The following is excerpted from “Avoiding the Bullseye: CyberSecurity Lessons from the Target Litigation” a recent paper written by David M. Furr, JD and originally published on the American Bar Association website.
Traditional retail in the United States has had two distinct issues negatively affecting its survival in this decade. First, the proliferation of E-commerce companies has severely reduced the profitability of the traditional brick and mortar businesses as shoppers’ habits are fundamentally changing. In the first four months of this year, nine retailers have filed for bankruptcy — Payless Shoes, hhgregg, The Limited, RadioShack, BCBG, Wet Seal, Gormans, Eastern Outfitters, and Gander Mountain — with the closing of hundreds of stores.1 Many other retailers are shuttering stores at such a record pace that 2017 is being bannered as the year of retail bankruptcies.2
Second, retail has been particularly hard hit by cybersecurity breaches because of the wealth of Personal Identity Information (PII) collected and, unfortunately retained, by the retailers. The 2013 massive compromise of retail giant Target’s systems has been litigated in the courts and subject to an extensive Multi-State Attorney-General Task Force action that has produced record payouts to plaintiffs.
The purpose of this paper is to use the Target litigation as a backdrop of the cybersecurity measures a business must have in place if it is to protect adequately the PII of its lifeblood — the customers.
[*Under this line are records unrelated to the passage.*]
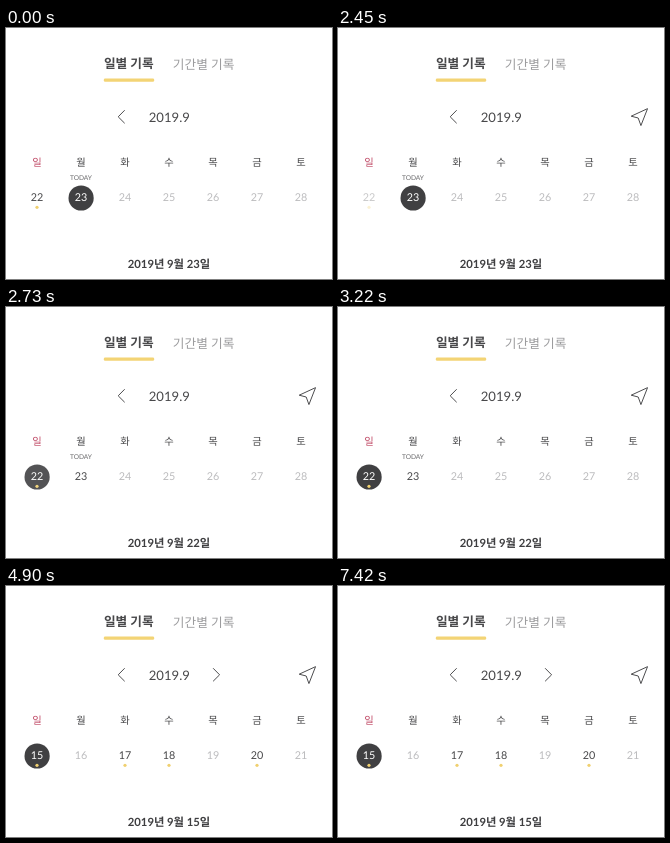
These frames come from a looping animation (326 by 251 pixels, 8000 ms). An HTML page:

```html
<!DOCTYPE html>
<html lang="ko">
<head>
<meta charset="utf-8">
<title>일별 기록</title>
<style>
html, body { margin: 0; width: 100%; height: 100%; overflow: hidden; background: #fff; }
svg { display: block; width: 100%; height: 100%; }
text { font-family: Lato, "Noto Sans CJK KR", "Noto Sans CJK", sans-serif; text-anchor: middle; fill: #48484a; text-rendering: geometricPrecision; }
.tab { font-size: 12.7px; }
.tab.idle { fill: #9c9c9e; }
.month { font-size: 13.1px; }
.week text { font-size: 10.3px; }
.day { font-size: 10.8px; }
.today { font-size: 6.6px; fill: #6a6a6c; }
.date { font-size: 11.3px; fill: #3e3e40; }
.bold { font-weight: 700; }
.day.off { fill: #bcbcbe; }
.day.on { fill: #fff; }
.week .sun { fill: #c04c68; }
.disc { fill: #404042; }
.dot { fill: #f0d070; }
.line { fill: none; stroke: #4c4c4e; stroke-width: 1; stroke-linejoin: round; stroke-linecap: round; }

.locate, .first, .second, .third { animation: 8s step-end infinite; }
.locate { animation-name: locate; }
.first { animation-name: first; }
.second { animation-name: second; }
.third { animation-name: third; }
.press-day { animation: press-day 8s linear infinite; }
.press-prev { animation: press-prev 8s linear infinite; }

@keyframes locate { 0% { opacity: 0; } .875%, 100% { opacity: 1; } }
@keyframes first { 0% { visibility: visible; } 33.25%, 100% { visibility: hidden; } }
@keyframes second { 0% { visibility: hidden; } 33.25% { visibility: visible; } 58.625%, 100% { visibility: hidden; } }
@keyframes third { 0% { visibility: hidden; } 58.625%, 100% { visibility: visible; } }
@keyframes press-day {
  0%, 30.62% { opacity: 1; }
  30.625%, 32.3% { opacity: .3; }
  33.25% { opacity: .6; }
  34.125% { opacity: .9; }
  35.875%, 100% { opacity: 1; }
}
@keyframes press-prev {
  0%, 56.8% { opacity: 1; }
  56.875% { opacity: .5; }
  57.75%, 58.6% { opacity: .2; }
  61.25%, 100% { opacity: 1; }
}
</style>
</head>
<body>
<svg viewBox="0 0 326 251">
  <text class="tab bold" x="122.8" y="39.8">일별 기록</text>
  <text class="tab idle" x="197.6" y="41">기간별 기록</text>
  <rect x="97.8" y="50.4" width="50.4" height="3.4" rx="1.4" fill="#f3d475"/>

  <path class="line press-prev" d="M118.4 82.5 L112.2 88.8 L118.4 95"/>
  <text class="month" x="163.3" y="93.9">2019.9</text>
  <path class="line third" d="M207.4 82.5 L213.6 88.8 L207.4 95"/>
  <path class="line locate" d="M309.2 80.8 L293.2 88.2 L300.2 90 L302.8 97.2 Z"/>

  <g class="week">
    <text class="sun" x="31" y="137.8">일</text>
    <text x="75" y="137.8">월</text>
    <text x="119" y="137.8">화</text>
    <text x="163" y="137.8">수</text>
    <text x="207" y="137.8">목</text>
    <text x="251" y="137.8">금</text>
    <text x="295" y="137.8">토</text>
  </g>

  <g class="press-day">
    <g class="first">
      <text class="day" x="31" y="173.2">22</text>
      <circle class="dot" cx="31" cy="179.3" r="1.6"/>
    </g>
    <g class="second">
      <circle class="disc" cx="31.1" cy="170" r="12.6"/>
      <text class="day on" x="31" y="173.2">22</text>
      <circle class="dot" cx="31" cy="179.3" r="1.6"/>
    </g>
  </g>

  <g class="first">
    <text class="today" x="75" y="151.6">TODAY</text>
    <circle class="disc" cx="75.1" cy="170" r="12.6"/>
    <text class="day on" x="75" y="173.2">23</text>
    <g class="rest"></g>
    <text class="date bold" x="163" y="240.2">2019년 9월 23일</text>
  </g>
  <g class="second">
    <text class="today" x="75" y="151.6">TODAY</text>
    <text class="day" x="75" y="173.2">23</text>
    <g class="rest"></g>
    <text class="date bold" x="163" y="240.2">2019년 9월 22일</text>
  </g>
  <g class="third">
    <circle class="disc" cx="31.1" cy="170" r="12.6"/>
    <text class="day on" x="31" y="173.2">15</text>
    <circle class="dot" cx="31" cy="179.3" r="1.6"/>
    <g class="past"></g>
    <text class="date bold" x="163" y="240.2">2019년 9월 15일</text>
  </g>
</svg>
<script>
const logged = [17, 18, 20];

function dayCell(day, column) {
  const x = 31 + 44 * column;
  const has = logged.includes(day);
  return `<text class="day ${has ? '' : 'off'}" x="${x}" y="173.2">${day}</text>` +
    (has ? `<circle class="dot" cx="${x}" cy="179.3" r="1.6"/>` : '');
}

function fill(selector, sunday, from) {
  let cells = '';
  for (let c = from; c < 7; c++) cells += dayCell(sunday + c, c);
  document.querySelectorAll(selector).forEach(g => { g.innerHTML = cells; });
}

fill('.rest', 22, 2);
fill('.past', 15, 1);
</script>
</body>
</html>
```
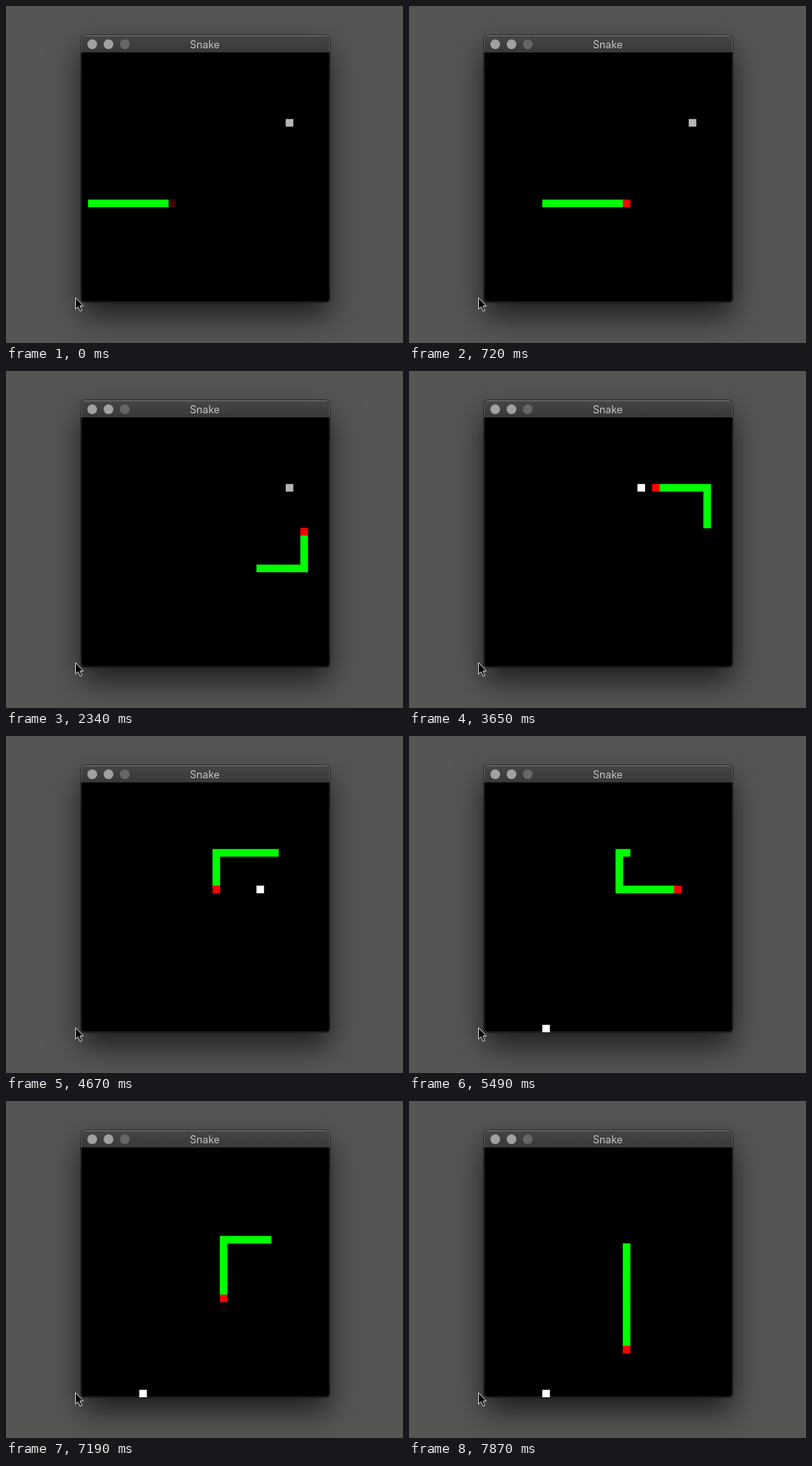
Write an HTML page with a canvas that moves like this. It is 488x414 px and loops after 7990 ms.

```html
<!DOCTYPE html>
<html lang="en">
<head>
<meta charset="utf-8">
<title>Snake</title>
<style>
  html, body { margin: 0; width: 100%; height: 100%; overflow: hidden; background: #555554; }
  .stage { position: relative; width: 488px; height: 414px; overflow: hidden; }
  .window, .shadow {
    position: absolute; left: 92px; top: 36px; width: 306px; height: 328px; border-radius: 5px;
  }
  .window { overflow: hidden; background: #000; }
  .shadow { box-shadow: 0 0 0 1px rgba(0, 0, 0, .4), 0 17px 37px rgba(0, 0, 0, .66); }
  .bar { height: 21px; background: linear-gradient(#464646, #383838); }
  canvas, svg { position: absolute; left: 0; top: 0; }
  .rim {
    position: absolute; inset: 0; border-radius: 5px;
    box-shadow: inset 0 0 0 1px rgba(255, 255, 255, .14), inset 0 1px 0 rgba(255, 255, 255, .12);
  }
  text { font: 12.7px Inter, Roboto, sans-serif; fill: #c2c2c2; text-anchor: middle; }
</style>
</head>
<body>
<div class="stage">
  <div class="shadow"></div>
  <div class="window">
    <div class="bar"></div>
    <canvas id="board" width="306" height="328"></canvas>
    <div class="rim"></div>
  </div>
  <svg width="488" height="414">
    <g fill="#a1a1a1">
      <circle cx="106" cy="47" r="6"/>
      <circle cx="126" cy="47" r="6"/>
      <circle cx="146" cy="47" r="6" fill="#666"/>
    </g>
    <text x="244.3" y="52">Snake</text>
    <path d="M85.5 358.3V372.4L88.6 369.5L91 375L93.3 374L91 368.6H95Z" fill="#000" stroke="#ddd" stroke-width=".9"/>
  </svg>
</div>
<script>
  const LOOP = 7990, STEP = 100.6, CELL = 9, TOP = 22, SOFT = .2, START_LENGTH = 12;
  const ctx = document.getElementById('board').getContext('2d');

  // The snake's route as straight runs from its first tail cell.
  const DIRS = { R: [1, 0], L: [-1, 0], U: [0, -1], D: [0, 1] };
  const path = [[1, 20]];
  for (const run of 'R29 U11 L12 D5 R8 U2 L7 D15'.split(' ')) {
    const [dx, dy] = DIRS[run[0]];
    for (let i = 0; i < +run.slice(1); i++) {
      const [x, y] = path[path.length - 1];
      path.push([x + dx, y + dy]);
    }
  }

  // Foods in the order they are eaten.
  const foods = [[28, 9], [21, 9], [24, 14], [8, 33]];

  // A slight overhang gives each cell a soft edge.
  function drawCell([x, y], color) {
    ctx.fillStyle = color;
    ctx.fillRect(x * CELL - SOFT, TOP + y * CELL - SOFT, CELL + 2 * SOFT, CELL + 2 * SOFT);
  }

  function draw(step) {
    const head = START_LENGTH - 1 + step;
    let eaten = 0;
    for (const [x, y] of path.slice(0, head + 1)) {
      const [fx, fy] = foods[eaten];
      if (x === fx && y === fy) eaten++;
    }
    ctx.clearRect(0, 0, 306, 328);
    drawCell(foods[eaten], eaten ? '#fff' : '#b5b5b5');
    for (let i = step - eaten; i < head; i++) drawCell(path[i], '#0f0');
    drawCell(path[head], step ? '#f00' : '#400000');
  }

  const lastStep = path.length - START_LENGTH;
  const begin = performance.now();
  function tick() {
    const t = (performance.now() - begin) % LOOP;
    draw(Math.min(Math.floor(t / STEP), lastStep));
    requestAnimationFrame(tick);
  }
  tick();
</script>
</body>
</html>
```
While common tort and specific statutory theories serve as the foundation for these claims, the sophistication of the Plaintiff counsels’ deep dive into the actual technology facts serve as an important road map to safe cybersecurity.
The Target Breach, By The Numbers
- 40 million – the number of credit and debit cards stolen between November 27 and December 15, 2013
- 70 million – the number of records stolen that included the name, address and email address of Target shoppers
- 46 – the percentage drop in profits at Target in the fourth quarter of 2013, compared with the year before
- 200 million – estimated dollar costs to the credit unions and community banks for reissuing 21.8 million cards — about half the total stolen
- 0 — the number of people in Chief Information Security Officer (CISO) or Chief Security Officer (CSO) jobs at Target
- $18 – $35.70 – the median price range per card stolen from Target and resold on the international black market, reaping an estimated $53.7 million in income
- 1 – the resignation of the CEO3
- $252 million – costs associated with data breach through 20144
Read the full version of “Avoiding the Bullseye: CyberSecurity Lessons from the Target Litigation” here.
1 Hayley Peterson, ‘The dominoes are starting to fall’: Retailers are going bankrupt at a staggering rate, Business Insider, (Apr. 11, 2017), http://www.businessinsider.com/retailers-are-going-bankrupt-at-a-staggering-rate-2017-4.
3Brian Krebs, Email Attack on Vendor Set Up Breach at Target, Krebs on Security Blog, (Feb. 12, 2014). http://krebsonsecurity.com/2014/02/email-attack-on-vendor-set-up-breach-at-target/
4Kevin McGinty, Target Data Breach Price Tag: $252 Million and Counting, Mintz Levin Blog, (Feb. 26, 2015). https://www.privacyandsecuritymatters.com/2015/02/target-data-breach-price-tag-252-million-and-counting/.